Breaking the rules of trekking

As a child, you often rode a bus that crossed a bridge over a river. You would look out the window at the river meandering toward its source in the mountains, and you would wonder. You grew up, went to college, found work on another continent and forgot about the river — for a while.

You put the work on hold and returned to your home, once again riding your childhood bus across the bridge. Now’s the time, you thought. A few days later you returned to the river, found a trail, and began to walk upstream, into the unknown.

This is the true and recent story of Vagablogging commenter and grown-up child Shalabh. The river is the Sutlej, and the bridge is in the tiny town of Slapper on the Chandigarh-Manali highway in Himachal Pradesh, India. Here you can read his raw and inspiring account of the improvised trek.

Shalabh started by knowing only that he would follow the river, and that the river led to the Indo-Tibet border at Shipki La. Expecting desolation, Shalabh’s curiosity drew him into the Kinnaur and Spiti valleys — two of the world’s most magnificent trekking regions.

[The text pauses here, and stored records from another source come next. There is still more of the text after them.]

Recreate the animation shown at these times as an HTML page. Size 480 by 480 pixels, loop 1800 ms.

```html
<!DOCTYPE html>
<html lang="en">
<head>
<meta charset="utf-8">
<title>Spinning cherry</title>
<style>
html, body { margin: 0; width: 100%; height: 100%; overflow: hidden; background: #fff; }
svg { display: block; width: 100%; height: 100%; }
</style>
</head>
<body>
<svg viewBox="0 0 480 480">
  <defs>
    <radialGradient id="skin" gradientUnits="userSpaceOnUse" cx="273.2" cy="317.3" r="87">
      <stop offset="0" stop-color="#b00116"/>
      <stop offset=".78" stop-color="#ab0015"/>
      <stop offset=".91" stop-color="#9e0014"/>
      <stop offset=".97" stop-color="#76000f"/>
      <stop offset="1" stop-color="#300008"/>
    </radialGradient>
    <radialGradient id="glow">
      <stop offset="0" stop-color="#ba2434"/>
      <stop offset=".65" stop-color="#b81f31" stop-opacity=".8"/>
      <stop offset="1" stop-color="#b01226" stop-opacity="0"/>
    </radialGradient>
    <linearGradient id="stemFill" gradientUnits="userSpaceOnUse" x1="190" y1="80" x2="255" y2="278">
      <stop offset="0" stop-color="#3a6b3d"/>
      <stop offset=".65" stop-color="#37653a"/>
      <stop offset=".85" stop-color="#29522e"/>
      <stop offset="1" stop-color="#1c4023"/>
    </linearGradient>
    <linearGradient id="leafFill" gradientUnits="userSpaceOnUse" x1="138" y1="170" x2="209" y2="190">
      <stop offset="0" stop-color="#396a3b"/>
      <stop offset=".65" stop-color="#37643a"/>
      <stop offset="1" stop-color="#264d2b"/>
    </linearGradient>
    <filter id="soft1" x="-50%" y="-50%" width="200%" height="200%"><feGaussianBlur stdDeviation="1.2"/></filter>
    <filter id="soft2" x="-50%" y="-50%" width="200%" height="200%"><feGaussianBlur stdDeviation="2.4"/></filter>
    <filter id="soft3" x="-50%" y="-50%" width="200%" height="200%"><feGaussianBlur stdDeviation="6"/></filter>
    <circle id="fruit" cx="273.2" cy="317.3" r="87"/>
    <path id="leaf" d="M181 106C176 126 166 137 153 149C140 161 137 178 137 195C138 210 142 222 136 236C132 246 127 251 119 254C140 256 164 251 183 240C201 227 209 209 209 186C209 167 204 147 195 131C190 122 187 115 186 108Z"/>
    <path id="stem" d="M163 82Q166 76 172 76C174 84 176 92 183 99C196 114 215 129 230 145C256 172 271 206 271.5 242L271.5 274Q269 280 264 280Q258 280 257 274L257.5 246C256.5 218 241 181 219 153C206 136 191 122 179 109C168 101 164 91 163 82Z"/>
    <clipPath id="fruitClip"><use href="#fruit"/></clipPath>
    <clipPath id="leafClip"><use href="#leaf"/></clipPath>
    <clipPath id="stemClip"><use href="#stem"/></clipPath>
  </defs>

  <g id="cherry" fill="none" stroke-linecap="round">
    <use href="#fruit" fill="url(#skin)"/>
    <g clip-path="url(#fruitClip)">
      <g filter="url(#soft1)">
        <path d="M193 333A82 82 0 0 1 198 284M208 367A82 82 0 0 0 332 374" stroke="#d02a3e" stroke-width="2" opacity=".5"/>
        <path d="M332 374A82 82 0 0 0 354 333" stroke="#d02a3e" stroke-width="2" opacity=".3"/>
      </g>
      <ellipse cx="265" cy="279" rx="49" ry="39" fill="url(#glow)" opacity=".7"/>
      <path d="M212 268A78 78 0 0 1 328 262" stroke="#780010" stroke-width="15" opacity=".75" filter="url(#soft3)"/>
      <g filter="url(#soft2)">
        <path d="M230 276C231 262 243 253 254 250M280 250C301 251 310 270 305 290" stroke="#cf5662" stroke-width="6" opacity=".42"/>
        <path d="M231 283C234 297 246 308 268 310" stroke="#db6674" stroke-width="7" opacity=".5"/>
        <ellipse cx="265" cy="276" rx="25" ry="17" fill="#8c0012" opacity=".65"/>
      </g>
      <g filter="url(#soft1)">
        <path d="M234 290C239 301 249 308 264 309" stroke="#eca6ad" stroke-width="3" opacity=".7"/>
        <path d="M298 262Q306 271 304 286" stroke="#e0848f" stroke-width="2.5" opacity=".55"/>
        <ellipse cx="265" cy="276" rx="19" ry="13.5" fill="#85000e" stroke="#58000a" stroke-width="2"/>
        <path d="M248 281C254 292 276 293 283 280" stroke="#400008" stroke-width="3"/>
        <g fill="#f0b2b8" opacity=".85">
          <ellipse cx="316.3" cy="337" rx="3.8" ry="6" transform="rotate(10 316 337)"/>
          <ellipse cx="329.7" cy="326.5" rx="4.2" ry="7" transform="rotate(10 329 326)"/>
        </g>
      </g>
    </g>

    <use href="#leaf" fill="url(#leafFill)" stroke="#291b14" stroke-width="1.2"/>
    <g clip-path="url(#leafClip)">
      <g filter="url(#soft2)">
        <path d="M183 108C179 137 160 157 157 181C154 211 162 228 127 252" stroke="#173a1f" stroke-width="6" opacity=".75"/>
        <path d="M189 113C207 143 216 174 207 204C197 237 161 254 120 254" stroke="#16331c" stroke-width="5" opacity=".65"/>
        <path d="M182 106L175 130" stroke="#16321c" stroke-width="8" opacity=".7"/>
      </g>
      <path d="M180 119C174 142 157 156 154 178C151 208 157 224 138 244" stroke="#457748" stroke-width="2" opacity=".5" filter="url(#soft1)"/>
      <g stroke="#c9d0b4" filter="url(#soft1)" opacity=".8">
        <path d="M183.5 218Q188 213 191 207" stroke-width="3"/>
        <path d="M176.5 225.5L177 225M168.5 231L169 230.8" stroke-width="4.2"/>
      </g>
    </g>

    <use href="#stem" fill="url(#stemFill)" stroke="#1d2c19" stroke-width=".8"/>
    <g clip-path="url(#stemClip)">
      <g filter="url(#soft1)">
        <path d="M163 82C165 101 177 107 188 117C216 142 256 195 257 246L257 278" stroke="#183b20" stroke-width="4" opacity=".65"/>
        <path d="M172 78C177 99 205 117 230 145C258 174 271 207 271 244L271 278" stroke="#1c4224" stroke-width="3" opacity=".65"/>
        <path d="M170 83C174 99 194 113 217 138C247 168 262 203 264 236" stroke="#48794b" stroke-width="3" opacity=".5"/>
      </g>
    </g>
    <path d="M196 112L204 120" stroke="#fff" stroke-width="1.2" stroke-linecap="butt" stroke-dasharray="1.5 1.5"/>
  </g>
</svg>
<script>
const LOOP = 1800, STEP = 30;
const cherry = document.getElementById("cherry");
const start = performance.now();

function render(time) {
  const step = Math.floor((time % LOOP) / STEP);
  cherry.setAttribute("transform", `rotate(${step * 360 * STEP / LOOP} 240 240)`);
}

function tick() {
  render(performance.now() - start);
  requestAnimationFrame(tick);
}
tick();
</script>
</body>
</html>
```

“People had talked about the remoteness of these places, their inaccessibility and the dangerous road over the Sutlej gorge,” he says. “I had pictured a world where one would get nothing to eat, a narrow, winding, unpaved road would lead to a village, some hovels would form a village, which would double up as district headquarters. How wrong I was! If you are reading this diary, I advise you to at least try once what you have feared a lot since childhood.”

Shalabh’s trip often runs counter to standard trekking procedure, challenging beliefs and behaviors many of us might no longer question. Here are a few examples:

Maps aren’t essential — as long as you’re informed enough to know you won’t be entering areas where maps are essential. By sticking to the banks of the river and not getting close to the Indo-Tibet border, Shalabh got by without a map or guidebook. As he explained via email: “I just consulted a political map for 10 minutes before starting and noted down some place names. I figured more and more as I went along.”

Camino de Santiago in spring without a map? No problem. New York’s Adirondack Park in winter without a map? Bad idea. Still, I think a map is always handy, especially if there’s a volatile border in the neighborhood.

Go however you want. Shalabh’s trek combined walking and buses, reminding us that no matter how much we’ve planned to walk, there’s no penalty for hopping on a bus. Especially when it’s winter in the Himalayas and you forgot to fill your water bottle.

Go whenever you want. Speaking of winter, places don’t disappear in the off-season (although you might wake up and find a centimeter of ice on your window pane).

You don’t have to make a loop. Even if Shalabh had planned to take the high-altitude crossing from Kaza to Manali prior to starting, it’s blocked by snow in the winter. He ended up backtracking with a non-stop 32-hour bus ride.

Backtracking on a trek is often seen as undesirable, but it can bring an out-and-back element of pilgrimage to a journey. Shalabh’s account suggests that the ride home was a standalone adventure, and he only hints at subzero temperatures, landslide crossings, and slow-bus camaraderie.

There’s more, of course, but you’ll have to read the story.

What rivers have you been wondering about? When will you discover where they lead? (See Scott’s post from yesterday for more on this theme…)

Relevant Reading: — “The most informative resource for all high altitude pursuits.”

Photo “Spiti Valley All in White” by Shalabh.

Posted by | Comments (3)  | January 13, 2010
Category: Travel News, Vagabonding Advice

3 Responses to “Breaking the rules of trekking”

  1. Nishant Says:

    we wonder about so many things as a child but are told either to explore them after growing up or not to think about it anymore.

    But as we grow up, we forget everything in the rat race of this world. Shalabh has proved the saying – ‘You are never too old to be grown up’. This child like curiosity is the essence of life.

  2. gaurav singhal Says:

    I have known Shalabh from B School. He is clearly one of the most energetic and driven guys that I know of. With a slight caveat though – only for things that excite him! it is truly inspiring and heart warming to see that someone is chasing his dreams – with / without maps who cares.
    Jai Ho!